Most fingerprint techniques focus on illuminating what researcher Robert Barker, instrument scientist at Institut Laue-Langevin in Grenoble, France, calls the “fatty residue” that fingers leave behind as prints. These existing methods often involve adding powders and chemicals, or “reagents,” to the residue that will interact with the prints so that they can be detected, sometimes through the use of UV lights. But the Leicester researchers, led by Rob Hillman, professor of physical chemistry at the University of Leicester, have developed what Hillman calls a “complementary” method, which will instead highlight the ridges between the fingerprint residue.

The researchers have added polymer to the ridges, which would essentially mean adding polymer to the surface that the prints may have been left on. The fingerprint residue acts like an insulator while the areas between it are covered in a polymer that reacts with an electronic charge, providing basically a “negative” image of the fingerprint. “But digitally, that’s perfectly straightforward to convert to a positive image,” says Hillman.

Barker explains the process: “Whereas before, we were targeting the peaks on the finger where they made contact with the surface, now we’re targeting the troughs where it hasn’t made contact and, therefore, getting that negative image.” This could be particularly helpful because, while there does need to be a certain amount of residue for the print to be salvageable through traditional methods, it takes much less latent print for the print to act as an insulator in this method, says Barker.

Additionally, if a more traditional illumination method has already been used on the prints, such as adding a chemical reagent, investigators should still be able to use this newer method because it focuses on the valleys that have not been treated with any chemicals yet, says Hillman. Likewise, someone could use a traditional illumination method after this method is applied.

The researchers have made further breakthroughs in this method by partnering with Barker to use neutrons to attach what are known as fluorophore molecules to the polymers, which will make them easier to pick up by certain lights that are already used in many police laboratories.

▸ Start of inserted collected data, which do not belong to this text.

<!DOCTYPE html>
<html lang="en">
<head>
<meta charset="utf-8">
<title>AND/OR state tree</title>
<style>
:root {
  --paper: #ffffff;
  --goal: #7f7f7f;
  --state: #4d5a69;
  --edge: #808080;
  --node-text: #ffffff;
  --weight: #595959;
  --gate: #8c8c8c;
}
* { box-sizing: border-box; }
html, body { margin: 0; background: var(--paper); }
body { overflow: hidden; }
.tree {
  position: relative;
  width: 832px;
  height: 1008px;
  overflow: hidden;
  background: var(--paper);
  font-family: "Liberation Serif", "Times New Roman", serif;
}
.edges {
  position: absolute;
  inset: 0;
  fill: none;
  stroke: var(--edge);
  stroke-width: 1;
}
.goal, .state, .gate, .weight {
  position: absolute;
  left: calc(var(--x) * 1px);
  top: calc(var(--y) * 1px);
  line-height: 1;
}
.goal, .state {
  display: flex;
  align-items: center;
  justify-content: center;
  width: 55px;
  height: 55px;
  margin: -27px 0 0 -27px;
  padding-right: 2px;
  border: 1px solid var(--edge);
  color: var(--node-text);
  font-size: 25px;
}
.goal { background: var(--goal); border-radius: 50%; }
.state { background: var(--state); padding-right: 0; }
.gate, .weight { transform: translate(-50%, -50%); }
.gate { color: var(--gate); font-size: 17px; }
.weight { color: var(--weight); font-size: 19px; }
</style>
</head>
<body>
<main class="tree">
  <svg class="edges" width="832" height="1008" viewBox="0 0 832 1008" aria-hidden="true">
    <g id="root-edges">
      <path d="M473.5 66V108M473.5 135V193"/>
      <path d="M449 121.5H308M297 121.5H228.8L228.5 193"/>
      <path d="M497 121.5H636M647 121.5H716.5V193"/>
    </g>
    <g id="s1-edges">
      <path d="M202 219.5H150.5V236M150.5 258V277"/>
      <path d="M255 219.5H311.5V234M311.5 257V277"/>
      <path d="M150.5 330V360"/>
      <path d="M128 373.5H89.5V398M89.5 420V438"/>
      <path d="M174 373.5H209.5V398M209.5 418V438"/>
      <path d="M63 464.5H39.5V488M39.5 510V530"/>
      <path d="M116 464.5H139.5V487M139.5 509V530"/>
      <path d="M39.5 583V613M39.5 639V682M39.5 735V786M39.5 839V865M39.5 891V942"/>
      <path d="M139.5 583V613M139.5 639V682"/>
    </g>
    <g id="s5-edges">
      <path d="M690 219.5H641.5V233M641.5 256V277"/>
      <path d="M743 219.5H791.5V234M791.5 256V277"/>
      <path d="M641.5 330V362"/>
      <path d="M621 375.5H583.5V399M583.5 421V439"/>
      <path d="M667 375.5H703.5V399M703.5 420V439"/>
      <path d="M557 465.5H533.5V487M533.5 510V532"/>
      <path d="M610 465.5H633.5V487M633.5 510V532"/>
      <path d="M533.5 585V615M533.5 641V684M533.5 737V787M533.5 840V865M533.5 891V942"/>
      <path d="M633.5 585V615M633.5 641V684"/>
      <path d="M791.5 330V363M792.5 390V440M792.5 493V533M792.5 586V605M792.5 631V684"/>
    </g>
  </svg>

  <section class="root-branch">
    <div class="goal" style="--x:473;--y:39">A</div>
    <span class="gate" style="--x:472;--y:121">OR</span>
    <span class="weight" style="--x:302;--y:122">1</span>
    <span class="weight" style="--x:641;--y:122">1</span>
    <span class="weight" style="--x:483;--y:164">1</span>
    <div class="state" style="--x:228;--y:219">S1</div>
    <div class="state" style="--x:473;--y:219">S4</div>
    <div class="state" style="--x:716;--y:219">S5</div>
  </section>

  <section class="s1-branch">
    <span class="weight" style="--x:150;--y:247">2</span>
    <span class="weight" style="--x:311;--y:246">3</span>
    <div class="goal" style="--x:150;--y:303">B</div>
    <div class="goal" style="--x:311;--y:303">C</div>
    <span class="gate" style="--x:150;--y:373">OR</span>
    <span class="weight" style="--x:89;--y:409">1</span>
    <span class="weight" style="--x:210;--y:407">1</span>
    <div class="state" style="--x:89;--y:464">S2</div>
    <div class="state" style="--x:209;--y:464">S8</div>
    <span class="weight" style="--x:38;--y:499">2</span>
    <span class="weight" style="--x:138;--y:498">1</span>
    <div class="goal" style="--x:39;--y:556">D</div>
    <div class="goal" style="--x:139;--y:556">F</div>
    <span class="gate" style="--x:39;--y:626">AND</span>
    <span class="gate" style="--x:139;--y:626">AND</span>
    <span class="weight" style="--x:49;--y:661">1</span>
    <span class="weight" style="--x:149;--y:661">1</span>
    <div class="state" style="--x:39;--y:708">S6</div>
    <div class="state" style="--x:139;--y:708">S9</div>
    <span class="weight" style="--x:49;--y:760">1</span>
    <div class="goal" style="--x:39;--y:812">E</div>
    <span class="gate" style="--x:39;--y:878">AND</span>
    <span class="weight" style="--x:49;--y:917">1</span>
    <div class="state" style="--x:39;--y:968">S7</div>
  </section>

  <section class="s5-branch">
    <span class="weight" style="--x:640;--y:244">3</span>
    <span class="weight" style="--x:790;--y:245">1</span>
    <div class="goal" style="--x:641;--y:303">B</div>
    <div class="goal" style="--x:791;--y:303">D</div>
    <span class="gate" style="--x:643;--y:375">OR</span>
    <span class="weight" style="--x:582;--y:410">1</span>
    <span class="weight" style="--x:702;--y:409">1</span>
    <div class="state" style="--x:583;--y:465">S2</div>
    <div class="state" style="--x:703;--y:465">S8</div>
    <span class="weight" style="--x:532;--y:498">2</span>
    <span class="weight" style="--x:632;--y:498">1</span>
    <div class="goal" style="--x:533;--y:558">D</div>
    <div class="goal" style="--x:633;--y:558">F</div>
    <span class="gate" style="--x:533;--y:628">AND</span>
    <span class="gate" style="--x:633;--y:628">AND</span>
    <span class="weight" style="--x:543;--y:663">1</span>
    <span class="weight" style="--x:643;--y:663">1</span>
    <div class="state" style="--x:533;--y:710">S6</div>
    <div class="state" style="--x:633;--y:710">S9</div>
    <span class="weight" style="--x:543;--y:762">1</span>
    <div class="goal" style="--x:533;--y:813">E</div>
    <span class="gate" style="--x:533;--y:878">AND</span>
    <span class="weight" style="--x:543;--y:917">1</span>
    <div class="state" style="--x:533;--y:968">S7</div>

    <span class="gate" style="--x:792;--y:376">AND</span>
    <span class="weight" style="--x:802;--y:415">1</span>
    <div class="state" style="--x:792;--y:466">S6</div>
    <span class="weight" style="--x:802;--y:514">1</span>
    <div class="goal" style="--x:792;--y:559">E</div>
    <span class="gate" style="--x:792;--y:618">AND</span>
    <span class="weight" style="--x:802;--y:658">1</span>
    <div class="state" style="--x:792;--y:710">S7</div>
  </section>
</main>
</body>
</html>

It also makes the barrier to entry for using this new technique much lower.

One limitation, however, is that the method only works on metals for now. “It has to be a conducting surface in order for us to put the polymer down and, simplistically, that means metal. So you couldn’t do it on a painted metal surface, because you’ve colored the whole of the surface with an insulator,” says Hillman. But it would work on stainless steel knives, brass bullet casings, and items made of copper and lead.

The researchers’ method also works better in situations where the prints are older or have been exposed to ambient elements, such as heat and water, says Hillman. The “polymer methods work well for some of the scenarios that some of the existing techniques don’t work well for. And our belief at this time is that it works well for some of the cases where the…aging process has removed a significant amount of the material.” Hillman says the researchers have been in touch with the U.K. government and various police forces about testing out the method in lab settings.